* [Work item]
Lines containing the string "upper": how many are there below? Answer with the number only.
Data for review Block Start
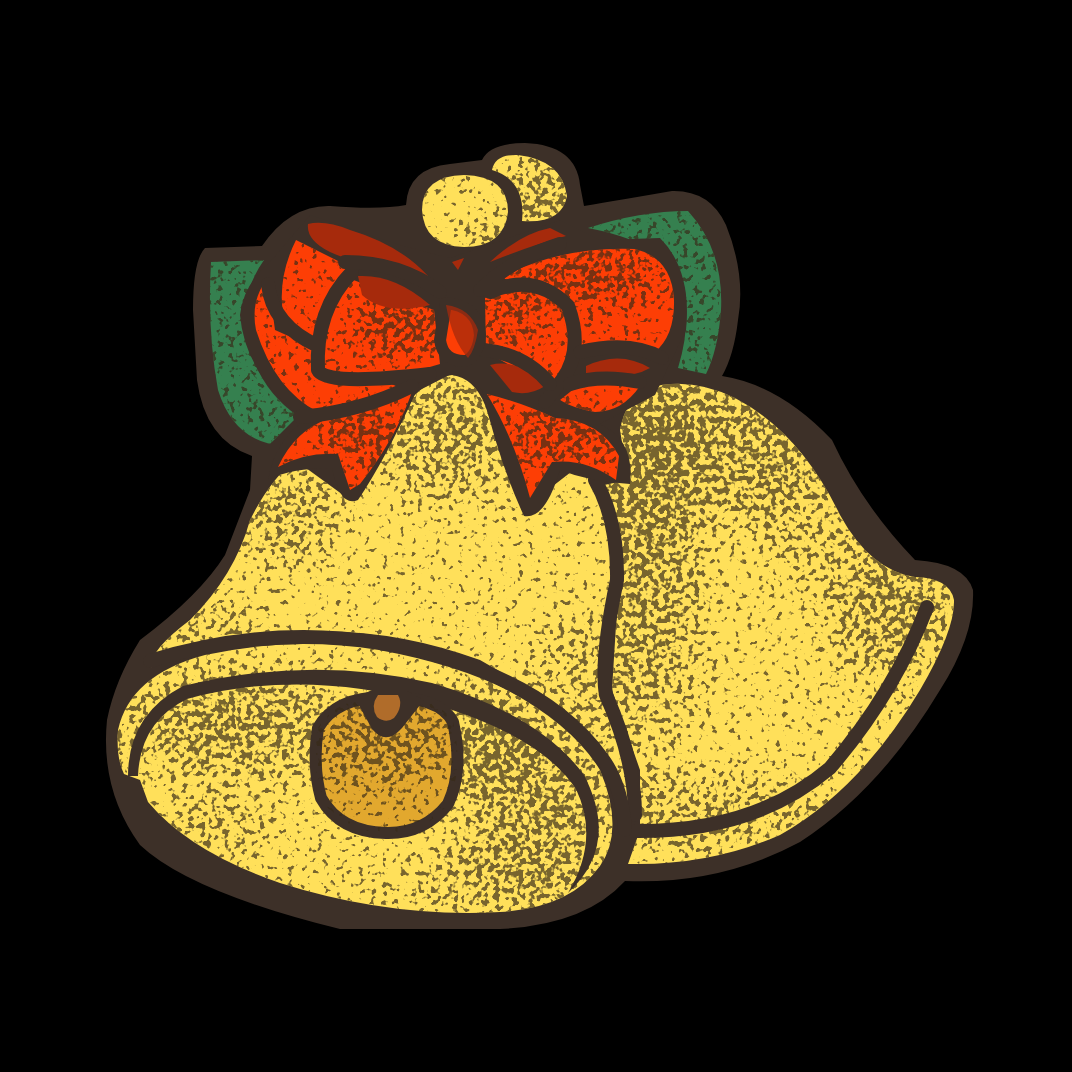
<!DOCTYPE html>
<html lang="en">
<head>
<meta charset="utf-8">
<title>Christmas bells</title>
<style>
:root {
  --night: #000000;
  --ink: #3d3028;
  --gold: #ffe05a;
  --amber: #e2a82e;
  --copper: #b06c2a;
  --red: #fd3e05;
  --red-shade: #a62a0c;
  --green: #35804f;
}
html, body { margin: 0; background: var(--night); overflow: hidden; }
svg { display: block; width: 1072px; height: 1072px; }
.ink { fill: var(--ink); }
.gold { fill: var(--gold); }
.amber { fill: var(--amber); }
.copper { fill: var(--copper); }
.red { fill: var(--red); }
.red-shade { fill: var(--red-shade); }
.green { fill: var(--green); }
.line { fill: none; stroke: var(--ink); stroke-width: 14; stroke-linecap: round; stroke-linejoin: round; }
.outlined { stroke: var(--ink); stroke-width: 12; stroke-linejoin: round; }
.grain { filter: url(#stipple); opacity: .68; }
</style>
</head>
<body>
<svg viewBox="0 0 1072 1072" role="img" aria-label="Two golden Christmas bells tied with a red bow">
  <defs>
    <filter id="stipple" filterUnits="userSpaceOnUse" x="0" y="0" width="1072" height="1072" color-interpolation-filters="sRGB">
      <feTurbulence type="fractalNoise" baseFrequency=".17" numOctaves="2" seed="7" result="noise"/>
      <feComposite in="noise" in2="SourceGraphic" operator="arithmetic" k2="1" k3=".4" result="mix"/>
      <feColorMatrix in="mix" values="0 0 0 0 .22  0 0 0 0 .17  0 0 0 0 .1  0 0 0 12 -8.3"/>
    </filter>
    <radialGradient id="shade">
      <stop offset="0" stop-color="#000" stop-opacity=".56"/>
      <stop offset=".5" stop-color="#000" stop-opacity=".4"/>
      <stop offset="1" stop-color="#000" stop-opacity="0"/>
    </radialGradient>
    <path id="rear-bell" d="M648 388Q690 376 735 398Q800 432 840 515Q870 570 915 577Q950 578 954 600Q955 630 920 690Q860 790 780 835Q710 866 628 864L640 830V770L612 690L620 560L604 485L628 480L620 430Q625 400 648 388Z"/>
    <path id="front-body" d="M452 375Q474 378 485 405L522 510L580 465Q610 500 612 570Q595 660 605 700Q630 750 630 805Q580 715 480 660Q370 620 265 636Q190 645 150 668Q150 650 190 620Q235 575 250 520Q270 480 295 460L350 500L410 400Q430 378 452 375Z"/>
    <path id="front-mouth" d="M118 730Q130 675 205 655Q320 630 440 660Q560 705 600 770Q625 830 600 866Q570 908 500 912Q390 918 280 883Q190 852 148 802L140 780L124 774Q116 758 118 730Z"/>
    <path id="clapper" d="M318 728Q336 696 388 697Q440 697 453 722Q464 770 448 804Q424 834 386 833Q340 832 321 798Q312 765 318 728Z"/>
    <path id="left-leaf" d="M211 262L264 260Q236 300 248 345Q262 392 298 416L270 444Q232 435 218 390Q207 330 211 262Z"/>
    <path id="right-leaf" d="M588 228Q640 211 688 211Q724 250 721 310Q718 350 706 374L678 368Q690 330 685 290Q675 245 588 228Z"/>
    <g id="ribbon-shapes">
      <path id="left-tail" d="M278 467Q295 430 330 418Q375 408 412 392Q395 440 360 484L350 490L338 454Q305 452 278 467Z"/>
      <path id="right-tail" d="M487 394Q520 402 555 418Q600 420 619 456L616 480Q585 458 552 462L530 498Q515 440 487 394Z"/>
      <path id="left-back-loop" d="M268 278Q250 300 256 330Q275 390 318 412Q370 408 400 388L320 350L275 330Z"/>
      <path id="left-upper-loop" d="M296 240Q276 280 284 320Q295 338 316 340L356 270Z"/>
      <path id="right-upper-loop" d="M500 278Q560 246 635 249Q672 258 674 300Q675 335 655 352L575 350L560 290Z"/>
      <path id="right-lower-loop" d="M575 388Q610 372 640 386Q622 412 595 412Q572 408 560 400Z"/>
      <path id="left-front-loop" d="M348 278Q320 310 322 368Q380 384 440 364L434 310Z"/>
      <path id="right-front-loop" d="M485 298Q530 280 558 300Q578 330 568 362Q558 380 548 386L486 352Z"/>
    </g>
    <path id="knot" d="M446 303Q478 306 480 335Q478 355 466 361Q443 362 440 340Z"/>
    <clipPath id="rear-clip"><use href="#rear-bell"/></clipPath>
    <clipPath id="body-clip"><use href="#front-body"/></clipPath>
    <clipPath id="mouth-clip"><use href="#front-mouth"/></clipPath>
    <clipPath id="clapper-clip"><use href="#clapper"/></clipPath>
    <clipPath id="leaf-clip"><use href="#left-leaf"/><use href="#right-leaf"/></clipPath>
    <clipPath id="ribbon-clip">
      <use href="#left-tail"/><use href="#right-tail"/><use href="#left-back-loop"/><use href="#left-upper-loop"/>
      <use href="#right-upper-loop"/><use href="#right-lower-loop"/><use href="#left-front-loop"/><use href="#right-front-loop"/><use href="#knot"/>
    </clipPath>
    <clipPath id="berry-clip"><path d="M422 210Q422 176 464 175Q508 176 508 212Q504 247 464 247Q424 246 422 210ZM492 170Q495 154 518 155Q562 160 567 196Q562 224 522 221Q526 180 492 170Z"/></clipPath>
  </defs>

  <rect width="1072" height="1072" fill="#000"/>

  <path id="silhouette" class="ink" d="M406 205Q408 168 450 164L482 160Q490 143 525 143Q576 145 580 185L584 206Q620 200 672 191Q710 190 726 225Q746 275 738 320Q734 355 722 376Q780 385 832 440Q862 505 915 560Q965 563 973 590Q975 635 940 690Q880 790 800 842Q720 885 625 881Q585 925 500 929H340Q190 892 140 845Q100 790 107 720Q115 680 140 640Q200 595 225 555L250 490L252 456Q205 440 197 380L193 310Q193 260 205 248L262 246Q290 205 330 206Q380 210 406 205Z"/>

  <g id="leaves">
    <use href="#left-leaf" class="green"/>
    <use href="#right-leaf" class="green"/>
    <g clip-path="url(#leaf-clip)"><g class="grain">
      <rect x="190" y="200" width="550" height="260" fill-opacity=".28"/>
    </g></g>
  </g>

  <g id="bell-rear">
    <use href="#rear-bell" class="gold"/>
    <g clip-path="url(#rear-clip)"><g class="grain">
      <rect x="600" y="370" width="370" height="500" fill-opacity=".12"/>
      <ellipse cx="690" cy="430" rx="180" ry="120" fill="url(#shade)"/>
      <ellipse cx="640" cy="560" rx="90" ry="270" fill="url(#shade)"/>
      <ellipse cx="890" cy="600" rx="90" ry="110" fill="url(#shade)"/>
      <ellipse cx="700" cy="815" rx="180" ry="60" fill="url(#shade)" opacity=".7"/>
      <ellipse cx="800" cy="500" rx="80" ry="110" fill="url(#shade)" opacity=".6"/>
    </g></g>
    <path class="line" d="M927 607Q895 692 830 768Q755 832 635 831"/>
  </g>

  <g id="bell-front">
    <use href="#front-body" class="gold"/>
    <g clip-path="url(#body-clip)"><g class="grain">
      <rect x="140" y="370" width="500" height="440" fill-opacity=".1"/>
      <ellipse cx="448" cy="430" rx="110" ry="95" fill="url(#shade)"/>
      <ellipse cx="285" cy="510" rx="80" ry="80" fill="url(#shade)" opacity=".85"/>
      <ellipse cx="585" cy="690" rx="80" ry="110" fill="url(#shade)" opacity=".7"/>
      <ellipse cx="205" cy="630" rx="80" ry="50" fill="url(#shade)" opacity=".6"/>
    </g></g>
    <path class="line" d="M595 480Q618 520 617 580Q600 660 606 695Q635 760 635 815"/>

    <use href="#front-mouth" class="gold"/>
    <g clip-path="url(#mouth-clip)"><g class="grain">
      <rect x="110" y="630" width="520" height="300" fill-opacity=".16"/>
      <ellipse cx="235" cy="725" rx="150" ry="75" fill="url(#shade)"/>
      <ellipse cx="535" cy="805" rx="110" ry="115" fill="url(#shade)"/>
      <ellipse cx="480" cy="735" rx="70" ry="70" fill="url(#shade)"/>
      <ellipse cx="210" cy="825" rx="80" ry="45" fill="url(#shade)" opacity=".6"/>
      <ellipse cx="500" cy="885" rx="140" ry="50" fill="url(#shade)" opacity=".6"/>
    </g></g>
    <path class="line" d="M150 661Q265 625 380 643Q540 672 602 758Q622 785 625 830" stroke-width="16"/>
    <path class="ink" d="M128 776Q128 715 183 686Q310 655 432 683Q540 715 584 775Q620 845 568 893Q600 840 576 789Q540 735 430 703Q300 668 187 699Q140 722 138 776Z"/>

    <g id="bell-clapper">
      <use href="#clapper" class="amber outlined"/>
      <g clip-path="url(#clapper-clip)"><g class="grain">
        <ellipse cx="385" cy="740" rx="100" ry="75" fill="url(#shade)"/>
        <rect x="310" y="690" width="150" height="150" fill-opacity=".1"/>
      </g></g>
      <path class="ink" d="M355 698L372 690H406L424 700L402 728Q386 746 372 729Z"/>
      <path class="copper" d="M378 695H398Q404 706 394 718Q386 724 377 717Q370 706 378 695Z"/>
    </g>
  </g>

  <g id="berries">
    <path class="gold" d="M492 170Q495 154 518 155Q562 160 567 196Q562 224 522 221Q526 180 492 170Z"/>
    <path class="gold" d="M422 210Q422 176 464 175Q508 176 508 212Q504 247 464 247Q424 246 422 210Z"/>
    <g clip-path="url(#berry-clip)"><g class="grain">
      <rect x="420" y="150" width="150" height="100" fill-opacity=".14"/>
      <ellipse cx="545" cy="195" rx="50" ry="50" fill="url(#shade)"/>
      <ellipse cx="490" cy="235" rx="50" ry="30" fill="url(#shade)" opacity=".6"/>
    </g></g>
  </g>

  <g id="bow">
    <path class="ink" d="M270 262L310 215L400 245L450 258L560 220L600 240L660 238Q692 270 686 330L655 395L600 424Q635 440 630 484Q590 482 560 470Q545 520 524 516Q500 465 482 390L455 372L416 392Q385 460 358 500Q340 508 332 468Q290 468 268 480Q275 440 305 420Q245 375 240 315Q243 285 270 262Z"/>
    <use href="#ribbon-shapes" class="red"/>
    <g clip-path="url(#ribbon-clip)"><g class="grain">
      <rect x="240" y="220" width="450" height="280" fill-opacity=".16"/>
      <ellipse cx="590" cy="275" rx="100" ry="50" fill="url(#shade)"/>
      <ellipse cx="400" cy="325" rx="65" ry="45" fill="url(#shade)"/>
      <ellipse cx="365" cy="435" rx="60" ry="45" fill="url(#shade)"/>
      <ellipse cx="560" cy="435" rx="80" ry="45" fill="url(#shade)"/>
      <ellipse cx="515" cy="310" rx="50" ry="50" fill="url(#shade)" opacity=".8"/>
    </g></g>
    <g id="loop-linings" class="red-shade">
      <path d="M308 224Q325 220 350 230Q400 245 428 276Q375 272 330 252Q306 240 308 224Z"/>
      <path d="M358 276Q395 274 430 305Q385 316 362 295Z"/>
      <path d="M490 262Q520 234 550 228L566 236Q535 244 490 262Z"/>
      <path d="M490 365Q520 358 545 386Q530 396 512 392Z"/>
      <path d="M586 366Q620 350 650 368Q630 380 586 374Z"/>
      <path d="M452 262L464 258L458 270Z"/>
    </g>
    <g id="ribbon-folds">
      <path class="line" d="M268 284Q272 325 318 346M352 272Q315 310 318 370Q325 386 430 374" stroke-width="11"/>
      <path class="line" d="M345 262Q400 262 440 292M480 290Q510 260 560 244M490 292Q535 272 568 306Q584 350 562 380L545 402" stroke-width="11"/>
      <path class="line" d="M580 352Q630 340 662 358M570 384Q600 374 640 382M300 417Q360 412 412 386M484 350Q525 354 550 384" stroke-width="9"/>
    </g>
    <use href="#knot" class="red outlined"/>
    <path class="red-shade" d="M446 305Q470 308 478 330Q475 350 468 358Q452 340 446 305Z" opacity=".75"/>
  </g>
</svg>
</body>
</html>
Data for review Block End
* [Task result]
4